### EXERCISE
In the entries below, spot each line with the word "page" and copy it.

### DATASET RECORDS
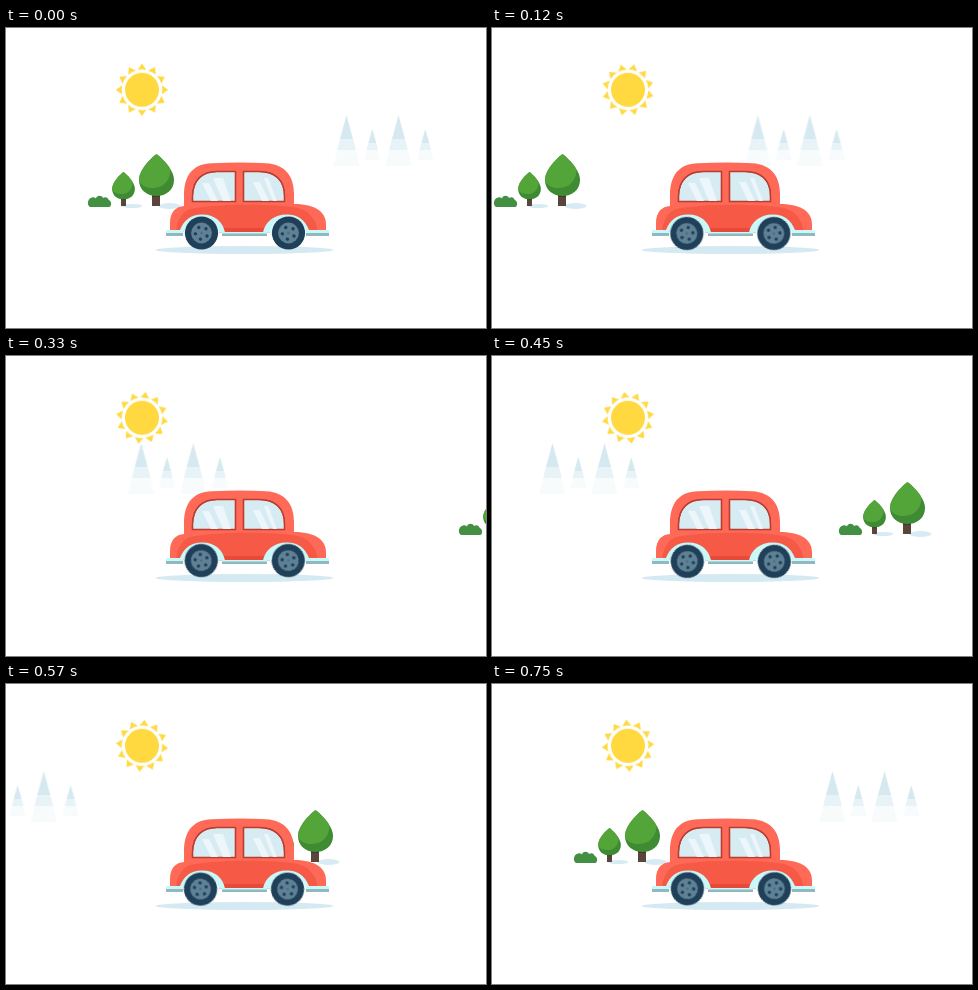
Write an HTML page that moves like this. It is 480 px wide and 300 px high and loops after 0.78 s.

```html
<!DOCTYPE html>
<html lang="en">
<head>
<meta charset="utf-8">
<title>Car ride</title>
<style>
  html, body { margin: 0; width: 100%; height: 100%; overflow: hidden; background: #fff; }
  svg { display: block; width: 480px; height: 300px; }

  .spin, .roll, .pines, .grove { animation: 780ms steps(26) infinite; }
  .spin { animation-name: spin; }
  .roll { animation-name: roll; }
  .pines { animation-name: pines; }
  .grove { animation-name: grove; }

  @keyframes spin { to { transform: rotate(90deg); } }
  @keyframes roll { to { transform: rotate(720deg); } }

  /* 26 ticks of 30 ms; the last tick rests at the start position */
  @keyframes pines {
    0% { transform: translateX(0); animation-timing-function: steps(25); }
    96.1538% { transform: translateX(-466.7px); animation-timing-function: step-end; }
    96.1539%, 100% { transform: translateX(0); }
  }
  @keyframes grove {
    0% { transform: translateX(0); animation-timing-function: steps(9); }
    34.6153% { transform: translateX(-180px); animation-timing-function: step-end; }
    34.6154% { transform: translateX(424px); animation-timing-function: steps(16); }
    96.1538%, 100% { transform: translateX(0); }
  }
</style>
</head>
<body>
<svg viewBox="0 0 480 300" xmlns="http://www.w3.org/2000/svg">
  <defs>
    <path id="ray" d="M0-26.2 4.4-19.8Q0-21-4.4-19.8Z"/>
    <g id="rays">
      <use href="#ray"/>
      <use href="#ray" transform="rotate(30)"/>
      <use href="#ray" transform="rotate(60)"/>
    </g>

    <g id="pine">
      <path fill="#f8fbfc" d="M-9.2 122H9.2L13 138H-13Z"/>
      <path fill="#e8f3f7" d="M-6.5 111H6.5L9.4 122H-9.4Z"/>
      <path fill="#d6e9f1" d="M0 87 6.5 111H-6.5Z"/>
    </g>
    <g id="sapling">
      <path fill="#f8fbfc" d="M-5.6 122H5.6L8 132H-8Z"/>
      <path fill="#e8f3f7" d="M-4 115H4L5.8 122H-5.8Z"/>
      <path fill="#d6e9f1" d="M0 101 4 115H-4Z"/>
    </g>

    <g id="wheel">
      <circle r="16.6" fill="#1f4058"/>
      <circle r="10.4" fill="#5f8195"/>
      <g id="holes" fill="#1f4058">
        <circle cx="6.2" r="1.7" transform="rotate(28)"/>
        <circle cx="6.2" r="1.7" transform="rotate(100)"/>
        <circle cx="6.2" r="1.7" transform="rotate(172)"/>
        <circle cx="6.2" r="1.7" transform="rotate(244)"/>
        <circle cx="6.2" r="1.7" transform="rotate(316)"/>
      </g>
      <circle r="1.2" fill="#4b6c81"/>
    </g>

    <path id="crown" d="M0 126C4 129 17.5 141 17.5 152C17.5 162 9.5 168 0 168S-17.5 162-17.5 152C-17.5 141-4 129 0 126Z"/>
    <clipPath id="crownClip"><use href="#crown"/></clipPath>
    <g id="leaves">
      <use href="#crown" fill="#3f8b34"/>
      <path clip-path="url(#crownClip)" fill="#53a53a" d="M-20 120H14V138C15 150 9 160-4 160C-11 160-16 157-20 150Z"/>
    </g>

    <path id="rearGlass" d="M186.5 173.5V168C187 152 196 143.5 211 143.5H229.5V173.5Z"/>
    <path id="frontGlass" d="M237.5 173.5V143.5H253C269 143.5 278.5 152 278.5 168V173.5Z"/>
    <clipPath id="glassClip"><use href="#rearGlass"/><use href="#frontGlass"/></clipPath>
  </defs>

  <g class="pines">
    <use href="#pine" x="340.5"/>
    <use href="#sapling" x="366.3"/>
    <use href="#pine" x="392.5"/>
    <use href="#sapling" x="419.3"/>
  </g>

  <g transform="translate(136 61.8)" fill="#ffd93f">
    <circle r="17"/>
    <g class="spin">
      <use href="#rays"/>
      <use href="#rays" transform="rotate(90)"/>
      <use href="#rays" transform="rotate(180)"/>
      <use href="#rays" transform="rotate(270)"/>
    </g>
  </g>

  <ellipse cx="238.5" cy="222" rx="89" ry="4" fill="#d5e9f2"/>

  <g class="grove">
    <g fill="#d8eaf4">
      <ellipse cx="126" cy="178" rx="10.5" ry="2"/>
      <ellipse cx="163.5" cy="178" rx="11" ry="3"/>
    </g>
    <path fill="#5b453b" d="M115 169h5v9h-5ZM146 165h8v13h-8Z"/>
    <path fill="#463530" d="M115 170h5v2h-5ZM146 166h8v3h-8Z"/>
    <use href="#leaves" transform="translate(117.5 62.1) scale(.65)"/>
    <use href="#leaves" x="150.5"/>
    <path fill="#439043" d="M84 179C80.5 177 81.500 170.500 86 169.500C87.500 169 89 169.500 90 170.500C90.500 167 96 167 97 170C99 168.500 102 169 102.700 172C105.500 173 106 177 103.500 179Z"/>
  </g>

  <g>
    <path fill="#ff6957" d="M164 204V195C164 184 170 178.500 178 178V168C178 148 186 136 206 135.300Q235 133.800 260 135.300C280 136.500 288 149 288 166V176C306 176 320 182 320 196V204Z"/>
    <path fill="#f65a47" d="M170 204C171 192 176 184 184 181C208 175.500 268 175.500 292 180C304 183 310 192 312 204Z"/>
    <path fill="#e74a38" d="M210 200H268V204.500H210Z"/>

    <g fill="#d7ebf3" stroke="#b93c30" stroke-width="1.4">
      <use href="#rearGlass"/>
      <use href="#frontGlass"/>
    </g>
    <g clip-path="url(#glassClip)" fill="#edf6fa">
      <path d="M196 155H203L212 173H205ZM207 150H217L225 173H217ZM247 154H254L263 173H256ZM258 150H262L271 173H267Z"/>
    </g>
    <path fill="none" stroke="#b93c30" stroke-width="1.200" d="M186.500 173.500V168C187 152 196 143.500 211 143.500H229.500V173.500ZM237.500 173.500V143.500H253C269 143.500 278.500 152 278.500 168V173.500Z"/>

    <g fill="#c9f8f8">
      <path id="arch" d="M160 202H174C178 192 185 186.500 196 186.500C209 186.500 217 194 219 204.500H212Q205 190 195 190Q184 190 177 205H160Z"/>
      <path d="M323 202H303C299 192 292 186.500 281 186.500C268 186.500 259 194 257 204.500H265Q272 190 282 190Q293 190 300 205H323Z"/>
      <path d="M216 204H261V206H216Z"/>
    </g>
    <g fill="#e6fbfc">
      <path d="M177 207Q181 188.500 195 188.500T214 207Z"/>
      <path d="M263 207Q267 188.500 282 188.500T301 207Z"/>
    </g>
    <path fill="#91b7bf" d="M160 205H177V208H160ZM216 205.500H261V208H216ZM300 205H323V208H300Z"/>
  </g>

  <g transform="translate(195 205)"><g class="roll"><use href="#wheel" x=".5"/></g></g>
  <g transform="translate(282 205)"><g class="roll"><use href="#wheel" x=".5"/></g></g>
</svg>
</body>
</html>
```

==

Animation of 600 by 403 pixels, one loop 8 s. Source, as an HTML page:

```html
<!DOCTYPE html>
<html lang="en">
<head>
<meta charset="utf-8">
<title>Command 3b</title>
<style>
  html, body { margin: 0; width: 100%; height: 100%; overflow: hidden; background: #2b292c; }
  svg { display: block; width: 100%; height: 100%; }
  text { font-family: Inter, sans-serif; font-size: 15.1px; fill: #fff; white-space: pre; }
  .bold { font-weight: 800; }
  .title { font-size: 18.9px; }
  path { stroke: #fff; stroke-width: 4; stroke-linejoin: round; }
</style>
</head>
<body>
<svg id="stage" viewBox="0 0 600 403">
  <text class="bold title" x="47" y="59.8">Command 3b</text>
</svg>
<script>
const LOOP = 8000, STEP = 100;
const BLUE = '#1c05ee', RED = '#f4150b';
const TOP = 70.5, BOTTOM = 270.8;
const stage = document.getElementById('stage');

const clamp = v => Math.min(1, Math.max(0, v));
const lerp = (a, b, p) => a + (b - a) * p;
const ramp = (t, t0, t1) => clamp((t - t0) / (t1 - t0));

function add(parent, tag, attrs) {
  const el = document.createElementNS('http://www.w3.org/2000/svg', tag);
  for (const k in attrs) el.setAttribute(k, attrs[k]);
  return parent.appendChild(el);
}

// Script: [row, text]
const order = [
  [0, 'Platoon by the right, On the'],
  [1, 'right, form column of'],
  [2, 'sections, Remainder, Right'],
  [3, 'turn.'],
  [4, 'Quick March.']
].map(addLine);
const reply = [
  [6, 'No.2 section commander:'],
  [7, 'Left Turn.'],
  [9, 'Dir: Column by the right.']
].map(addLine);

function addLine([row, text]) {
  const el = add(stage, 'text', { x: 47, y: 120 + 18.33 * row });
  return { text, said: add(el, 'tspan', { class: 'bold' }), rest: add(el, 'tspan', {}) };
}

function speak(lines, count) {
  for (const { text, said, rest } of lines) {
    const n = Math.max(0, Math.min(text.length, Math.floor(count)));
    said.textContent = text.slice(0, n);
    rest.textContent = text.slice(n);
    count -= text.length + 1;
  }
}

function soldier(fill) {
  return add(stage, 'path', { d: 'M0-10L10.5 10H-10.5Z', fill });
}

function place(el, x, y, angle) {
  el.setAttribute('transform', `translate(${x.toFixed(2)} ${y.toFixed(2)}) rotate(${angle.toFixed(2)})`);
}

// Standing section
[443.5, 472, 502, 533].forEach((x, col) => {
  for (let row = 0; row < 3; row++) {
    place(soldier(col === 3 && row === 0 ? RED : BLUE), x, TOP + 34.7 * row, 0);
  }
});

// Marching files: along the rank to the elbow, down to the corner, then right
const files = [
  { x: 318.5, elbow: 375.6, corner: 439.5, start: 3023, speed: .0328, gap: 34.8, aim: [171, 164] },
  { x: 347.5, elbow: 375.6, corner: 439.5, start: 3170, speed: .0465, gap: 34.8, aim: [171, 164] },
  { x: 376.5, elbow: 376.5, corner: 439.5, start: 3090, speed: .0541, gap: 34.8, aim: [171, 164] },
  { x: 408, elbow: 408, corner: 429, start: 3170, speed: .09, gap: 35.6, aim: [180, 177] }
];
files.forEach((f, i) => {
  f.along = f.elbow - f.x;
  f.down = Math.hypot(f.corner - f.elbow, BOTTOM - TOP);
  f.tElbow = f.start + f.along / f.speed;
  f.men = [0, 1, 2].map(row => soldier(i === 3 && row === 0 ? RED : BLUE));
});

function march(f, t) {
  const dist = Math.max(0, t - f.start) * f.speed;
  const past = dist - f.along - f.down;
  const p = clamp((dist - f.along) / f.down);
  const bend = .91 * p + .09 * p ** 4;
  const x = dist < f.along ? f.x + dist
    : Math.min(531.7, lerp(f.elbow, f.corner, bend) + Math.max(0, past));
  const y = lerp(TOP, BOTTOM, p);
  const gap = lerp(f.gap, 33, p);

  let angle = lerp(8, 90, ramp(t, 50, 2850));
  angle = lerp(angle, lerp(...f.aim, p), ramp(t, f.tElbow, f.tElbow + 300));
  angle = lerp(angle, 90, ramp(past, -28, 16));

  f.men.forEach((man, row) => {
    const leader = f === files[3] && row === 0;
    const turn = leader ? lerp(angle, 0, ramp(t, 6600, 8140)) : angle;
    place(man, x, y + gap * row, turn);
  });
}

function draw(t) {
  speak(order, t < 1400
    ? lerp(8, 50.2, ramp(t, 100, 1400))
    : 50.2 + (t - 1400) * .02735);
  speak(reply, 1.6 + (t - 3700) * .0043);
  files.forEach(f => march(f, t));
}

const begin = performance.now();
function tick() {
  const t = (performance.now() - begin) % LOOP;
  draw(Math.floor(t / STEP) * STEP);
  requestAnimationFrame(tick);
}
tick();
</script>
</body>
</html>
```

---

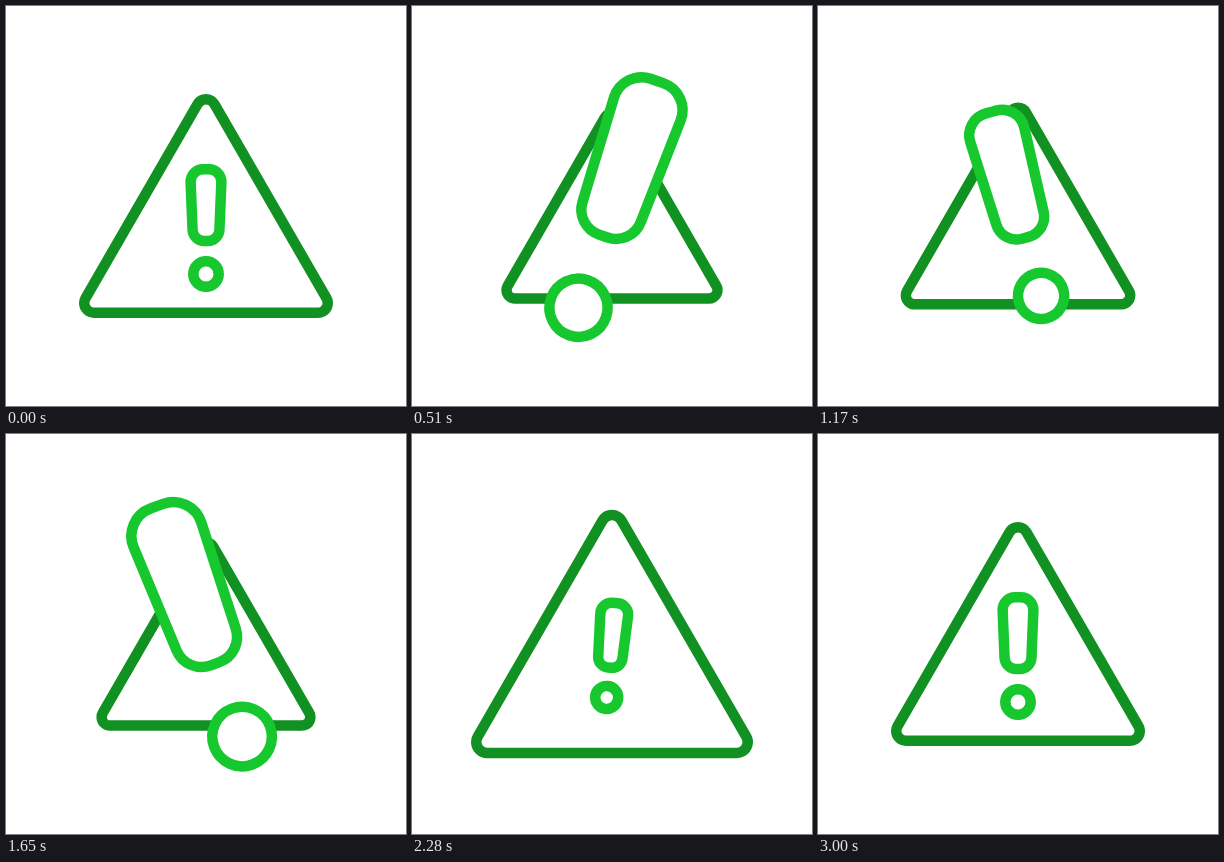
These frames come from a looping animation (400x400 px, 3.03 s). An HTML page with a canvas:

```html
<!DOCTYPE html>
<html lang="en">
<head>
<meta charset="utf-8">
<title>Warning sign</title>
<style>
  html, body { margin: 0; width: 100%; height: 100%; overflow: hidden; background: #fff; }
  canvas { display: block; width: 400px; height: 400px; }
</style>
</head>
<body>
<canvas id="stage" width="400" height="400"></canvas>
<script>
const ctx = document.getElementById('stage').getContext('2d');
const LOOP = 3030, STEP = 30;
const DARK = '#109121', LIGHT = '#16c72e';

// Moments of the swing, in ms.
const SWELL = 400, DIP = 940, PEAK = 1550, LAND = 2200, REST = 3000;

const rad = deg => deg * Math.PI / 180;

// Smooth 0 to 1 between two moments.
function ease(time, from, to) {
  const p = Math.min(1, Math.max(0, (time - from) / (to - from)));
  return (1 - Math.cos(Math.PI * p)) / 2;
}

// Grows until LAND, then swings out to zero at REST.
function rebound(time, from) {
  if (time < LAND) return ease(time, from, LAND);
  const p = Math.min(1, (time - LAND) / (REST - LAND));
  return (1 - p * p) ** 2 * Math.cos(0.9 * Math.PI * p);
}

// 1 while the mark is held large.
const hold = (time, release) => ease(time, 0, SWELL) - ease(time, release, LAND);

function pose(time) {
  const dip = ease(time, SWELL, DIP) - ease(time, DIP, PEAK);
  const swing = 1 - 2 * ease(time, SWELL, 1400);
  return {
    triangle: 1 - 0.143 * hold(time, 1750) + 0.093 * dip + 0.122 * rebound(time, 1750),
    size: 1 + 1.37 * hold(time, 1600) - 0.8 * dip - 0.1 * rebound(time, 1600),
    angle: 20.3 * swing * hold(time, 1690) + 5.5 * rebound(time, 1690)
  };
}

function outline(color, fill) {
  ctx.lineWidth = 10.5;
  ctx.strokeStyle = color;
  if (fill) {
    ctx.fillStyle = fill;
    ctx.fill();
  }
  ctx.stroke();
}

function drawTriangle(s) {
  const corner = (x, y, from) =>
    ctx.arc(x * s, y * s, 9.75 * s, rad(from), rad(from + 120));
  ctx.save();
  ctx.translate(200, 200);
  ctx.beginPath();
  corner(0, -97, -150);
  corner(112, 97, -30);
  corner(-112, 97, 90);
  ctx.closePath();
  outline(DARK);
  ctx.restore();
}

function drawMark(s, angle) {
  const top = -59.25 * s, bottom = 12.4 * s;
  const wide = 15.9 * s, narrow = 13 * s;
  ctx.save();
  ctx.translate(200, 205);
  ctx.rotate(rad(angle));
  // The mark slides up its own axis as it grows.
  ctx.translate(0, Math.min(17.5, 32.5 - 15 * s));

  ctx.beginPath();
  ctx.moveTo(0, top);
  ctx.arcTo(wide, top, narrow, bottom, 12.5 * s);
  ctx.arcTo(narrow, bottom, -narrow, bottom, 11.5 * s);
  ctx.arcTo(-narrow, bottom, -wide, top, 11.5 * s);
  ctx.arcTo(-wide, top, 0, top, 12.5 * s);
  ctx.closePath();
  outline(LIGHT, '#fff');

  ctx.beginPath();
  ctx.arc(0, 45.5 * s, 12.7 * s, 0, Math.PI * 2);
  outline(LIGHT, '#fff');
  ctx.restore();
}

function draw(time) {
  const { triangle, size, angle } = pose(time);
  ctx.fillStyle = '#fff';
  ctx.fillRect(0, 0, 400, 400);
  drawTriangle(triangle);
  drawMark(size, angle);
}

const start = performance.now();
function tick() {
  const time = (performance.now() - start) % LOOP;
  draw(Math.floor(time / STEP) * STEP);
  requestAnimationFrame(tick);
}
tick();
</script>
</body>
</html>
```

### OUTPUT OF THE EXERCISE
Write an HTML page that moves like this. It is 480 px wide and 300 px high and loops after 0.78 s.
Animation of 600 by 403 pixels, one loop 8 s. Source, as an HTML page:
These frames come from a looping animation (400x400 px, 3.03 s). An HTML page with a canvas:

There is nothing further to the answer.